Fire seemed everywhere. You could see it in the sunset, smell it in the air. I was losing hope when the most miraculous thing happened. It started to rain. The Santa Ana winds faded to a whisper, and the mountains turned calm. Throughout Southern California, we lined up in our cars loaded with photographs and pets and began the somber procession home to see what was lost and what remained.
For those of us who still have homes this holiday season, it's impossible not to feel gratitude. It's equally impossible not to feel sorrow, knowing that lives and homes were lost. Since the fires, I have felt wedged somewhere in between.
My wife, Julia, and I arrived in Julian the day after Thanksgiving. Typically it's one of the busiest weekends of the year in the historic mining town about 60 miles east of San Diego. We saw the first scars of the fire just past Santa Ysabel, a community at the crossroads of California highways 78 and 79, about seven miles from Julian.
There were pockets of blackened soil, solemn remains of the largest wildfire in state history. An area more than two-thirds the size of Rhode Island burned in Southern California, 3,600 structures were destroyed, at least 22 people died. Much of that destruction was near Julian in what was known as the Cedar fire.
We arrived about 4 p.m. Although many in the community had lost their homes, the fire had spared the downtown area, and streets were crowded. Christmas decorations were going up, and the mood was festive.

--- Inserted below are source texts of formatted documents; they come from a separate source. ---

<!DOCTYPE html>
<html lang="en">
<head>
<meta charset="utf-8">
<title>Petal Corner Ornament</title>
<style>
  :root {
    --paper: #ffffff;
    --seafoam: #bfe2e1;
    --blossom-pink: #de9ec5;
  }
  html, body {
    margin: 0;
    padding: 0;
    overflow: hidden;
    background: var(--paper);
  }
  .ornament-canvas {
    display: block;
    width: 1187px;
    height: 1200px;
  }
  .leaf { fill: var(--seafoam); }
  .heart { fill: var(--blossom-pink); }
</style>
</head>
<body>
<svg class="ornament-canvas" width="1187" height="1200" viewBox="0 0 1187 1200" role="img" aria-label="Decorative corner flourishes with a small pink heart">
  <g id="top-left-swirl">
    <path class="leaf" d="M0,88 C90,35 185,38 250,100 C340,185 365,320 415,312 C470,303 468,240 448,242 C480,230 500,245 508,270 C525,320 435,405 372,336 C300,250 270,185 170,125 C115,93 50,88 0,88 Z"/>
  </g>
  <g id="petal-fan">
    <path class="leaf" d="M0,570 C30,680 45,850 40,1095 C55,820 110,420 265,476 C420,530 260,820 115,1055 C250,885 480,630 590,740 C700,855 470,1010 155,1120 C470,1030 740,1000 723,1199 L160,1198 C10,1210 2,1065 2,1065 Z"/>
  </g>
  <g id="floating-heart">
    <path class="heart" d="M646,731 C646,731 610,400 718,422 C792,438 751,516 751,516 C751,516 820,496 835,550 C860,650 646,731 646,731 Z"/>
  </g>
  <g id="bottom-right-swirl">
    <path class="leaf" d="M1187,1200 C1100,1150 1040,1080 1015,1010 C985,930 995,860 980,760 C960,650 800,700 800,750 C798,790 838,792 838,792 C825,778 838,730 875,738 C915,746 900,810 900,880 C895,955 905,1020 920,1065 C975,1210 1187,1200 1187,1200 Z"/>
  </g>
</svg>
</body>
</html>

My first impression of Julian was that it smelled good, the air sweetened by the apple pies for which it is well known.
I am not much of a traveler. If I were, I probably would have remembered to write down the name of the bed-and-breakfast where I had made reservations. Julia was not surprised that I had not. As we drove through town, I thought I would recognize the name if I saw it.
But I didn't see it.
After about 10 minutes, long enough to cover most of the town twice, Julia tactfully suggested we park and seek assistance and cappuccinos. Outside a gift shop, I picked up a local publication, fanned through it and, bingo: Villa de Valor Bed and Breakfast, on 3rd Street.
Town's bustle is back
We abandoned our plans for caffeine when we saw that the line at the Julian Coffee House was out the door. The town was abuzz with motorcycles, the sidewalks crowded with shoppers, equal numbers of them pushing strollers or walking dogs, some doing both.
We found 3rd Street, then Villa de Valor. The door was open, but no one was there. Valorie Ashley, dressed in a red San Diego Opera sweatshirt, sweatpants and fluffy moccasins, arrived about 10 minutes later. I was comforted by her appearance, because I dread formality, always a concern in a place filled with antiques.
She welcomed us, and as she showed us to our suite, she described how the house had been owned by Dr. Herman Lee Hildreth, assigned in 1918 by the Department of the Interior to serve residents of nearby Indian reservations. A newspaper article described him as a jolly man who often laughed and slapped his legs as he told stories. Old-timers still know the place as the Hildreth House.
Our suite, one of three, included a small bedroom in front, right off the porch that served as the doctor's office. The living area behind it was the library. Ashley's collection included "The Purpose of Your Life," "Conversations With God," "Closing Techniques (That Really Work!)."
Our room was filled with antiques and antique-like furnishings, a fireplace that burned gel candles, a mantel decorated with pine boughs and twinkling lights, a satellite television and a bedside CD player.
We made coffee and were drawn to the front porch by a sunset the color of ripe persimmons. It reminded me of fire.
It was Ashley's first full weekend back in business since the town was evacuated. There was a notable difference in the feeling of the place, she said. While people were smiling, many were hurting inside, and when they saw one another on the street, she said, they no longer asked, "How are you doing?"
"Now we ask each other, 'Are you all right?' "